No matter how keen we may be to resume travel, Covid-19 has likely dampened our enthusiasm for flying in confined spaces with hundreds of others. Touchdown, the nine-seater Cessna eCaravan, powered entirely by an electric motor engineered by magniX on the Gold Coast in Queensland, which on Friday made its maiden half-hour flight at Moses Lake, in Seattle in the US.
The great leap forward in electric propulsion for aviation comes, at a time, when “the drive to smaller aircraft, lower cost, more convenience and cleaner for the environment” are coinciding, Roei Ganzarski, CEO of magniX told the BBC in the wake of last week’s flight.
The eCaravan won’t get you from Perth to London, but magniX’s stated purpose has always been to connect communities with zero-emissions, low-cost flight, and Ganzarski expects the eCaravan to be in commercial use sometime in 2021.
Its successful half-hour, 160km test flight used less than US$6 worth of electricity, compared to a Cessna Caravan powered by conventional combustion engine which would have sucked up some US$300-400 worth of fuel. And Ganzarski points out that, as in electric vehicles, the motor requires very little maintenance compared to its gas-guzzling cousins.
Invented in Australia
At its Gold Coast facility back in 2017, magniX solved a number of challenges to designing an electric-powered aircraft motor with a single engineering breakthrough. It subsequently ran eight motors in rugged conditions, at all temperatures for more than 1,000 hours, to stress test their reliability. In late 2018, the magniX team began using the motor to turn aircraft propellers, before unplugging from the wall socket and demonstrating that propulsion capability based purely on battery power. “That was a very significant milestone,” Ganzarski told pv magazine early last year.
With its 2017 breakthrough into aircraft capabilities, magniX established a second headquarters in Seattle, in the US, a global hub of aviation development. Seattle-based AeroTec modified the Cessna Caravan to fly under magniX electric propulsion.

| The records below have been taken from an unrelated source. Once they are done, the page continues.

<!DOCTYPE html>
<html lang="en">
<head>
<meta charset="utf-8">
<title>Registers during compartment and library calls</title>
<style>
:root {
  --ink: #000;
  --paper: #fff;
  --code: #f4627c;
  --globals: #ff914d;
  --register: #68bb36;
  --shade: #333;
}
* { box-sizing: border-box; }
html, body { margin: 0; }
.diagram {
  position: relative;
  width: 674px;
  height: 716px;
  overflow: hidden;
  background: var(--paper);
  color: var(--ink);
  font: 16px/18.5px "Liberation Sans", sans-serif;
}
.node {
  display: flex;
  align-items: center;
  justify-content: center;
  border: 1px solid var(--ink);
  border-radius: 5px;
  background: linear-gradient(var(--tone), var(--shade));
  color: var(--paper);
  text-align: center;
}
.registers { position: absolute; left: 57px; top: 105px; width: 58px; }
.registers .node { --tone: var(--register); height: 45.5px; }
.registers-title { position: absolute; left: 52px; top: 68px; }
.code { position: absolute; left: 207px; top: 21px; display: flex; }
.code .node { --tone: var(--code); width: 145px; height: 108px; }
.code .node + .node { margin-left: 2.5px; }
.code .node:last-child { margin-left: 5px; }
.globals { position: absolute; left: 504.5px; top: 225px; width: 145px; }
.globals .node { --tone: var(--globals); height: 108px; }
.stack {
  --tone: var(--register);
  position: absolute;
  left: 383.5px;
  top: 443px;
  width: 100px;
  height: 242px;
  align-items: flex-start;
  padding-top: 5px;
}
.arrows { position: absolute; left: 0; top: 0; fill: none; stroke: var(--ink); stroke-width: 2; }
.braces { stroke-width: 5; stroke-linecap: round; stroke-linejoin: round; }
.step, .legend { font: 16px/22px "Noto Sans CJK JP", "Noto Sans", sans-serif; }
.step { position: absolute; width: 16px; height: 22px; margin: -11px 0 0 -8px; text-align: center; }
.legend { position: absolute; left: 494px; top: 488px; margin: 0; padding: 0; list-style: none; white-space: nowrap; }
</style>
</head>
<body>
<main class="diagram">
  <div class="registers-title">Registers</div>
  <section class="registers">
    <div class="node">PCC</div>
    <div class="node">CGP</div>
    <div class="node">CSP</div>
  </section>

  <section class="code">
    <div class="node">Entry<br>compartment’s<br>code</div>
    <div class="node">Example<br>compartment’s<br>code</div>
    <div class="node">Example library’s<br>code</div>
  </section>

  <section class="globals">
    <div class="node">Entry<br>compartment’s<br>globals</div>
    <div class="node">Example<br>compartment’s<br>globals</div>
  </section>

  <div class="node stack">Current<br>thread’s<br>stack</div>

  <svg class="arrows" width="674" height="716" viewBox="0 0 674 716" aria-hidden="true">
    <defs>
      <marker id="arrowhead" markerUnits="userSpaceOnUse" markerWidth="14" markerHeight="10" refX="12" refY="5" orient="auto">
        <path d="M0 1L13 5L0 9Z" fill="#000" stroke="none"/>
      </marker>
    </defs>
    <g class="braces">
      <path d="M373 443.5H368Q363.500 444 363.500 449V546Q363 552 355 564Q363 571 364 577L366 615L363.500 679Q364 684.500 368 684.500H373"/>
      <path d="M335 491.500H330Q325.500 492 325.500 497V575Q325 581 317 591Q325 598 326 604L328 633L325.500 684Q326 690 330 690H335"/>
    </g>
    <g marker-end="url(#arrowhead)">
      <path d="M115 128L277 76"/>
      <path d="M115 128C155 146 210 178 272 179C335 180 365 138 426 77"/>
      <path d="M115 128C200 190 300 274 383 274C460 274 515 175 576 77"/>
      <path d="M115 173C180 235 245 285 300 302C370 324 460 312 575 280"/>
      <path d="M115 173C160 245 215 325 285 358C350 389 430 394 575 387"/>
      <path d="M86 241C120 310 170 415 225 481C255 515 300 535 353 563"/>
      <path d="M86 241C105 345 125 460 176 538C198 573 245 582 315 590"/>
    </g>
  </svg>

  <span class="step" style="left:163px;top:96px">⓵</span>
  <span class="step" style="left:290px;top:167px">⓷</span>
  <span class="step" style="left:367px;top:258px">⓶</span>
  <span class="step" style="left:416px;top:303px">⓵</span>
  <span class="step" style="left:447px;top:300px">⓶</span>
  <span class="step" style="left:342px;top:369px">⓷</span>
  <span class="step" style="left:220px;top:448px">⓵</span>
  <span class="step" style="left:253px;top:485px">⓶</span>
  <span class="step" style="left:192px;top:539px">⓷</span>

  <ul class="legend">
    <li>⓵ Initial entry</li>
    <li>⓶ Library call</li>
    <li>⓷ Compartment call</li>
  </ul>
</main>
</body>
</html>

Ganzarski’s thinking behind electrically powering traditional aircraft is that these aircraft frames are already certified by the US Federal Aviation Administration, which should advance certification of an e-model of the same aircraft.
Orchestrating industry revolution
Demonstrating a commercially viable electric aircraft, he told the BBC last week, is the only way to inspire battery companies to design their products specifically for aviation, pushing the envelope on weight and capacity/range. Conversely, he believes batteries designed for aviation will also spur aerospace companies to come up with more aircraft designed specifically for electric-powered flight.
The Israeli-designed Eviation Alice, for example, shows how the different weight and thrust of electric motors are enabling aircraft of revolutionary shape and configuration. Both magniX and Eviation are wholly owned by Singapore-based Clermont Group, which is headed by its founder, New Zealand-born billionaire businessman Richard Chandler.
Ganzarski told pv magazine last year, “If you were to take a by-design nine-passenger all-electric aircraft, you could with today’s batteries achieve something like 500 miles [800 km] in range… We’re working on both paths, because if we were only to work on new electric craft, the adoption into the industry would be much slower.”
Last December MagniX conducted a successful test flight with a modified de Havilland Canada DHC-2 Beaver seaplane powered by the same magniX 750-horsepower motor as has been fitted to the eCaravan.
This year, MagniX was awarded the 2020 Fast Company Most Innovative Company in Energy, and was a finalist in the 2020 Fast Company World Changing Ideas in Transportation awards (the winner, Convoy, is a program developed to decrease emissions of trucking fleets by loading them more efficiently).
Reducing costs and revitalising regions with zero emissions
MagniX says 45% of all airline flights cover less than 800 km, while 5% of flights are sub-160 km, and it’s likely that commercial electric flights powered by magniX motors will first be offered in the UK, US or Europe, but Ganzarski offered an inspiring vision of what even short-range flights could mean for regional Australian towns:
“You could have phenomenal factories or businesses in these places that can’t currently sell their goods or can’t receive goods because the 4.5 to 6-hour truck drive that happens maybe once a week is just operatively prohibitive. If you could have an aircraft do that in 20, 40, 60 minutes and do it with zero emissions at a really low cost, and suddenly you’re really connecting these communities…”
MagniX asserts that up to 50% of airline operating costs are currently made up of fuel and engine maintenance, and that electrically powered flights will enable up to 80% reduction in overall costs per flight hour.
Just add solar rooftop PV to all regional airports and Tritium super-fast chargers to the infrastructure, and you have ingredients for job creation, and regional regeneration and reconnection in the wake of Covid-19. Simplistic, perhaps, but not out of the ballpark. And certainly not the only potential for electrically enabled flight.
Says Ganzarski, “One of the things we’re trying to do is not just make flying cheaper, but to make it so efficient and so low-cost from an operating perspective that new operating models could start up that will change the way we think today.”